Show all the lines in the data below that include the word "html".

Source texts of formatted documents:
* * *

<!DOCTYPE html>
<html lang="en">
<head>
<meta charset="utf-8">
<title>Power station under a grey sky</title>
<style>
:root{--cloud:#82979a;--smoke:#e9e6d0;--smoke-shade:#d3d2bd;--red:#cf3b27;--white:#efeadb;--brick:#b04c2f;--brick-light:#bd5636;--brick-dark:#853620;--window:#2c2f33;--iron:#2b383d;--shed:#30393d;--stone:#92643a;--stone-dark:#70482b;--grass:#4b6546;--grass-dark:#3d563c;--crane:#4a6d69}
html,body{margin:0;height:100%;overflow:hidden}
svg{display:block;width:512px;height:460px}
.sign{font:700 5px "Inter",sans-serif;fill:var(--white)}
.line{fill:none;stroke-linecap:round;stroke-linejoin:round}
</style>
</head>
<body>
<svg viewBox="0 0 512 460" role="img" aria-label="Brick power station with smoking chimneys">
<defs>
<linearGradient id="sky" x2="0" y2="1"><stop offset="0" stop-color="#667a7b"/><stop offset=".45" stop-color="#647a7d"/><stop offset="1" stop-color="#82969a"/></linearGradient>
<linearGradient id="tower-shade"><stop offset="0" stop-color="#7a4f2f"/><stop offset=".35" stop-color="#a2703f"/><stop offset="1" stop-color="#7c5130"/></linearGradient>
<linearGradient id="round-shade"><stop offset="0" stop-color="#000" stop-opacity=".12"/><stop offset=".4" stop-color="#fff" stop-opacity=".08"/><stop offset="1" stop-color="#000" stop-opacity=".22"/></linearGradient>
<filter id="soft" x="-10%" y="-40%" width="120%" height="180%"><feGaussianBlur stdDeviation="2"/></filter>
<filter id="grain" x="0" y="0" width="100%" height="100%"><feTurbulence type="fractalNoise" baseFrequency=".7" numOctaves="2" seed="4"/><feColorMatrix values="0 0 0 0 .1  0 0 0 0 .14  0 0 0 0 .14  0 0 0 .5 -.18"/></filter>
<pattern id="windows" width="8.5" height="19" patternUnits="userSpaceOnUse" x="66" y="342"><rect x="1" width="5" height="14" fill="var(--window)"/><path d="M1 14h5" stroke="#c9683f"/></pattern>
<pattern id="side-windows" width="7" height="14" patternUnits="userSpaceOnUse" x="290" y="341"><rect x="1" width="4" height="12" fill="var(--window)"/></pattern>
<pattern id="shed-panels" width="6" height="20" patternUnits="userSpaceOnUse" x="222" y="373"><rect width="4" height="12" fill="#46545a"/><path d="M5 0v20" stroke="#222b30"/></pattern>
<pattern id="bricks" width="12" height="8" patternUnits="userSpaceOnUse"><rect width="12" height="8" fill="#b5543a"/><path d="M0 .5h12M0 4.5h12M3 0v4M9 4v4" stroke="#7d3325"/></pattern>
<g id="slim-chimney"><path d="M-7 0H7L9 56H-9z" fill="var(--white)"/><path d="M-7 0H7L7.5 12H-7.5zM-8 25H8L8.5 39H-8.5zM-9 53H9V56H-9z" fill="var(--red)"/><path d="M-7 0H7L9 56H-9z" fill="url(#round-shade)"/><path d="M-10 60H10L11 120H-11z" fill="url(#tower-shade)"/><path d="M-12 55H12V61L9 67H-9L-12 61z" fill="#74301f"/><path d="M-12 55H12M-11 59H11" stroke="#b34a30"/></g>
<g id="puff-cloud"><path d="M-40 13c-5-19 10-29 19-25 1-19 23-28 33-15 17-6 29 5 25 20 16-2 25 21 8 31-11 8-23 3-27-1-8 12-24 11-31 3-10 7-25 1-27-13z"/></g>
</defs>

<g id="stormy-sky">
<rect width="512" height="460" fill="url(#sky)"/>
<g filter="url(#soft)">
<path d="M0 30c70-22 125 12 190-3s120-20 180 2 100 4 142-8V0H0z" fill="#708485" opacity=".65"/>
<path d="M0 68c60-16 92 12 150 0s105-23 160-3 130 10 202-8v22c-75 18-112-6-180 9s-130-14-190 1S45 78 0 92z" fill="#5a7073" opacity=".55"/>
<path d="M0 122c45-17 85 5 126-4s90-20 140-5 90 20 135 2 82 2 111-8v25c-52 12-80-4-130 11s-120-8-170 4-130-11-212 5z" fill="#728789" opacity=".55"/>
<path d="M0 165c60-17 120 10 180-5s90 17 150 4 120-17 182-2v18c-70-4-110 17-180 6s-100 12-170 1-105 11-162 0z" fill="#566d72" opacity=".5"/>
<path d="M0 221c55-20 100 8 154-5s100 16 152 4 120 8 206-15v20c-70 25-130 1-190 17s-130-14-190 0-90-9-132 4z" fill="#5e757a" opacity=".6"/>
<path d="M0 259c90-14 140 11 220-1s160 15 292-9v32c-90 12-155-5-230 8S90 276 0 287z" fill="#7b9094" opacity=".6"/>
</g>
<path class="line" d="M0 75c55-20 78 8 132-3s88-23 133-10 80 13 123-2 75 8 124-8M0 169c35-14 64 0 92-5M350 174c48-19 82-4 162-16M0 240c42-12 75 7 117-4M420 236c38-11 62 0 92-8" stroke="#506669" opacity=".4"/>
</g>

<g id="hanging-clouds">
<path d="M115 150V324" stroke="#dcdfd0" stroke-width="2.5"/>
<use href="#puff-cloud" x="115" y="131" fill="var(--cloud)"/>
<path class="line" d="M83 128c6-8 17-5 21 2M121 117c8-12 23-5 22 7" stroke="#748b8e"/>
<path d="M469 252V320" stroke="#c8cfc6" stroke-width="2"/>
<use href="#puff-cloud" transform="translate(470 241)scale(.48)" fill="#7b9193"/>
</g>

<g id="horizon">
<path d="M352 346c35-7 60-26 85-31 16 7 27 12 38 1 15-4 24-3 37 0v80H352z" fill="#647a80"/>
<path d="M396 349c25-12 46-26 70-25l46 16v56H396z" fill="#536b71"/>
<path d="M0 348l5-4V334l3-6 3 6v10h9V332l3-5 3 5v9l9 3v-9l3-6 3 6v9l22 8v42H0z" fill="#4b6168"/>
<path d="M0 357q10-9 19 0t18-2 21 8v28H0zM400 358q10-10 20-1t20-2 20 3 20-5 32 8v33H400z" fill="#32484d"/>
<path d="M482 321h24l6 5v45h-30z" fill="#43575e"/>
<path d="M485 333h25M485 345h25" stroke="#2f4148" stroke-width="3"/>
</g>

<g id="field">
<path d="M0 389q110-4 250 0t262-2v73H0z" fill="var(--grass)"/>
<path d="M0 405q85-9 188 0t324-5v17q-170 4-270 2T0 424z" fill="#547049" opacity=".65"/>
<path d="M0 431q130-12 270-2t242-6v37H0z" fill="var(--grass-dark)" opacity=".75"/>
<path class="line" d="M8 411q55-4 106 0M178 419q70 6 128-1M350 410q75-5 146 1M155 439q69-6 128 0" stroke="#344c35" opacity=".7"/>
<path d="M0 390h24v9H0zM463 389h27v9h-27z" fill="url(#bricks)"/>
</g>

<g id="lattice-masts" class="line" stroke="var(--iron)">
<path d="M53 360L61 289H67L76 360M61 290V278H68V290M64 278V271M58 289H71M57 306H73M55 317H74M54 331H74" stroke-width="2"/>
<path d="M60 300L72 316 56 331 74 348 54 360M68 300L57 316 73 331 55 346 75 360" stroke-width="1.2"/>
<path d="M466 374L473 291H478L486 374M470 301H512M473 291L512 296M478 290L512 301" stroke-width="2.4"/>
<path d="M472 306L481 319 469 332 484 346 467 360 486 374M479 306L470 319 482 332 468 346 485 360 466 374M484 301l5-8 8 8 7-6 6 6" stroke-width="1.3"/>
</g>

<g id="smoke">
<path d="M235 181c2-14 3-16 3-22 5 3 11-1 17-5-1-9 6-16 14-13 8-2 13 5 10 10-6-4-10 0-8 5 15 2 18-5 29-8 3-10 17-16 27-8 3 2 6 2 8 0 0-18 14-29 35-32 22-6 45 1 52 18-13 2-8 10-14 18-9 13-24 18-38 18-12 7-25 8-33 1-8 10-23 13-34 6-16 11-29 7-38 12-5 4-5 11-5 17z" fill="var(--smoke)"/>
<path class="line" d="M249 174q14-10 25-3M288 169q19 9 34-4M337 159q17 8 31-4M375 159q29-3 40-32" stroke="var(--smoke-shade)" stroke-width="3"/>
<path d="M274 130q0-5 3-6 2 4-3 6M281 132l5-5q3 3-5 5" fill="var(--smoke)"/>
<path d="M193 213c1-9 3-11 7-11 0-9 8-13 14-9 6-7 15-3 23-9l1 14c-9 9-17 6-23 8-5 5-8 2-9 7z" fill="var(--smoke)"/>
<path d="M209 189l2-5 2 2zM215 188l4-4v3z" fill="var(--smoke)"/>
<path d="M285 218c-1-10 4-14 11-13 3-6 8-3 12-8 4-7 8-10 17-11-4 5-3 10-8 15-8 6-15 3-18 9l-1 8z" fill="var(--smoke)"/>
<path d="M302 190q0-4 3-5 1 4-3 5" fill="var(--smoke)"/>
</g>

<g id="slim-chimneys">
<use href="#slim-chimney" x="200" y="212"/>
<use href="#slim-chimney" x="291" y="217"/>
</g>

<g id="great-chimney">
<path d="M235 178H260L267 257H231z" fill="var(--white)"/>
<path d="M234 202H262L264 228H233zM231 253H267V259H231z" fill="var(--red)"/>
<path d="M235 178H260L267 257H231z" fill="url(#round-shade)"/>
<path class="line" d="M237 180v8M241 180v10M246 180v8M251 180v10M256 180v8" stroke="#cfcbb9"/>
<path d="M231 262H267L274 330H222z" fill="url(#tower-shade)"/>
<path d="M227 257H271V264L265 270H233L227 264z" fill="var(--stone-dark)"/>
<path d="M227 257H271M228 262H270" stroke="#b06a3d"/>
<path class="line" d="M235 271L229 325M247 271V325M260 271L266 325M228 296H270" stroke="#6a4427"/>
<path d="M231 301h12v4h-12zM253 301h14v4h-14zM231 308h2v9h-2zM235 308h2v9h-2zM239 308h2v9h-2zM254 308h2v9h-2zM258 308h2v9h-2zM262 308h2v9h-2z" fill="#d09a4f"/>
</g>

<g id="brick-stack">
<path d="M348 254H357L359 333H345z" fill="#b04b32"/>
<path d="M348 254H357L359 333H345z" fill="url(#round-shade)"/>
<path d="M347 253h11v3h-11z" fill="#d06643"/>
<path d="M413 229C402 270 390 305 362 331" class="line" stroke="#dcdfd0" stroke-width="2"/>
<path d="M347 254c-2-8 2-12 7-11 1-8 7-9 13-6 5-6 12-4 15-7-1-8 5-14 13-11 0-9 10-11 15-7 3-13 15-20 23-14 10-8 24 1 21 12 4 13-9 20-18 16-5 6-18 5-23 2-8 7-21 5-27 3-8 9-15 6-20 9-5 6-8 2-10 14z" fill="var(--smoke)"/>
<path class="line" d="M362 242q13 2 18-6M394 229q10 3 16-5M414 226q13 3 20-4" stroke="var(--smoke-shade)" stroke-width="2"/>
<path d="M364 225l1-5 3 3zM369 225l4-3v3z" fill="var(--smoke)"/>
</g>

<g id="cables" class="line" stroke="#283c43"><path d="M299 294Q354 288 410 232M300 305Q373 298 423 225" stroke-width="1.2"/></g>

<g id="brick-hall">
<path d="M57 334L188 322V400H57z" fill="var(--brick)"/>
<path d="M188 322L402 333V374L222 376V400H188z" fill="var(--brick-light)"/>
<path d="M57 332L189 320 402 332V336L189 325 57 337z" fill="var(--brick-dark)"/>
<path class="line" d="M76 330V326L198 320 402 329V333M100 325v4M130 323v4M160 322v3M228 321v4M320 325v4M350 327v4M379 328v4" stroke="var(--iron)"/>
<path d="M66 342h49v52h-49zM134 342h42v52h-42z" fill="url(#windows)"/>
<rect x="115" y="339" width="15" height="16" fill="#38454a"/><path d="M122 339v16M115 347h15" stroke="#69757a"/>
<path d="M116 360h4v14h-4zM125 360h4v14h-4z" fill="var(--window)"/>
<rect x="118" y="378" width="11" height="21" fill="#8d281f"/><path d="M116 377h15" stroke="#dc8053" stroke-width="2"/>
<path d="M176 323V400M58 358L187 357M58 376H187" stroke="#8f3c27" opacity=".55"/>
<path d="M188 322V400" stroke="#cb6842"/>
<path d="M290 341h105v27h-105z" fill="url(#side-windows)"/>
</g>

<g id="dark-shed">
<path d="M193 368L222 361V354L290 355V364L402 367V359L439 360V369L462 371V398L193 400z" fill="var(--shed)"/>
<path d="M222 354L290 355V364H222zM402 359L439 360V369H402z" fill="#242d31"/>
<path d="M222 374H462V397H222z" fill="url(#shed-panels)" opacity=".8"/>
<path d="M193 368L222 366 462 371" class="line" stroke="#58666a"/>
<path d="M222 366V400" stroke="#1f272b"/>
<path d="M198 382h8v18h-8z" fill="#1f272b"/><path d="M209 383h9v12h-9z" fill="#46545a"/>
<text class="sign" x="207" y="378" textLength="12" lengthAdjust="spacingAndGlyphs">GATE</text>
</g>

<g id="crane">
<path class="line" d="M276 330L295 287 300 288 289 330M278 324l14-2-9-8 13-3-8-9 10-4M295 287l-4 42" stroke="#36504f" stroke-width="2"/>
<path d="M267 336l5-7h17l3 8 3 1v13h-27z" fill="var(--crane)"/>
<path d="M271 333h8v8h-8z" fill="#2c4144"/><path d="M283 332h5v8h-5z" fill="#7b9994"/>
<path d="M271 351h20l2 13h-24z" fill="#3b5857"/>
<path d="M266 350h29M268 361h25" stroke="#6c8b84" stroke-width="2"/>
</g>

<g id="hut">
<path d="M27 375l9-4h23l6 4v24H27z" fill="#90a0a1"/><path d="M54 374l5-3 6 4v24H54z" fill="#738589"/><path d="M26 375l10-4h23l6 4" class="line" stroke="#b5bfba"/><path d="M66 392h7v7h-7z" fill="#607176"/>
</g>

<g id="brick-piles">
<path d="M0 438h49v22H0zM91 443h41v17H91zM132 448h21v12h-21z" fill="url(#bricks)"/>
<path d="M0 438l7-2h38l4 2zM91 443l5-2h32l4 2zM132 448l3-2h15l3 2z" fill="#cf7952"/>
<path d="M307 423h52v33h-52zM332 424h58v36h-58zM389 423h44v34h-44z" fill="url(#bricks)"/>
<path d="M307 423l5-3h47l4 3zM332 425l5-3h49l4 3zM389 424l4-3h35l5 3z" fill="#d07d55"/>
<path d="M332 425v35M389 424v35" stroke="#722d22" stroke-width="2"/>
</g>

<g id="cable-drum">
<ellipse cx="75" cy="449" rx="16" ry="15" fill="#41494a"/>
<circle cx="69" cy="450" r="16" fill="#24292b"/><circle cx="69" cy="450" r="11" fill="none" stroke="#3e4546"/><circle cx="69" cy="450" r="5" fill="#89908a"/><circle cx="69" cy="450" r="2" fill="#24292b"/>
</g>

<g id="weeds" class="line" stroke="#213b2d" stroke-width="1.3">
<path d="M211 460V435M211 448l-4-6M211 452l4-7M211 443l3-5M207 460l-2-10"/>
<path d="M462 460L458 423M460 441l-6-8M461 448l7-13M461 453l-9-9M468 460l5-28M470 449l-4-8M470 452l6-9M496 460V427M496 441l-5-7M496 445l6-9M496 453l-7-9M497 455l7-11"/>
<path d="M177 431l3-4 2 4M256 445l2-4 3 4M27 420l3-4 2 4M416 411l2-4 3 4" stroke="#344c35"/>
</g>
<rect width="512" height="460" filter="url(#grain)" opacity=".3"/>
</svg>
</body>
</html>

* * *

TASK ANSWER >>
<!DOCTYPE html>
<html lang="en">
html,body{margin:0;height:100%;overflow:hidden}
</html>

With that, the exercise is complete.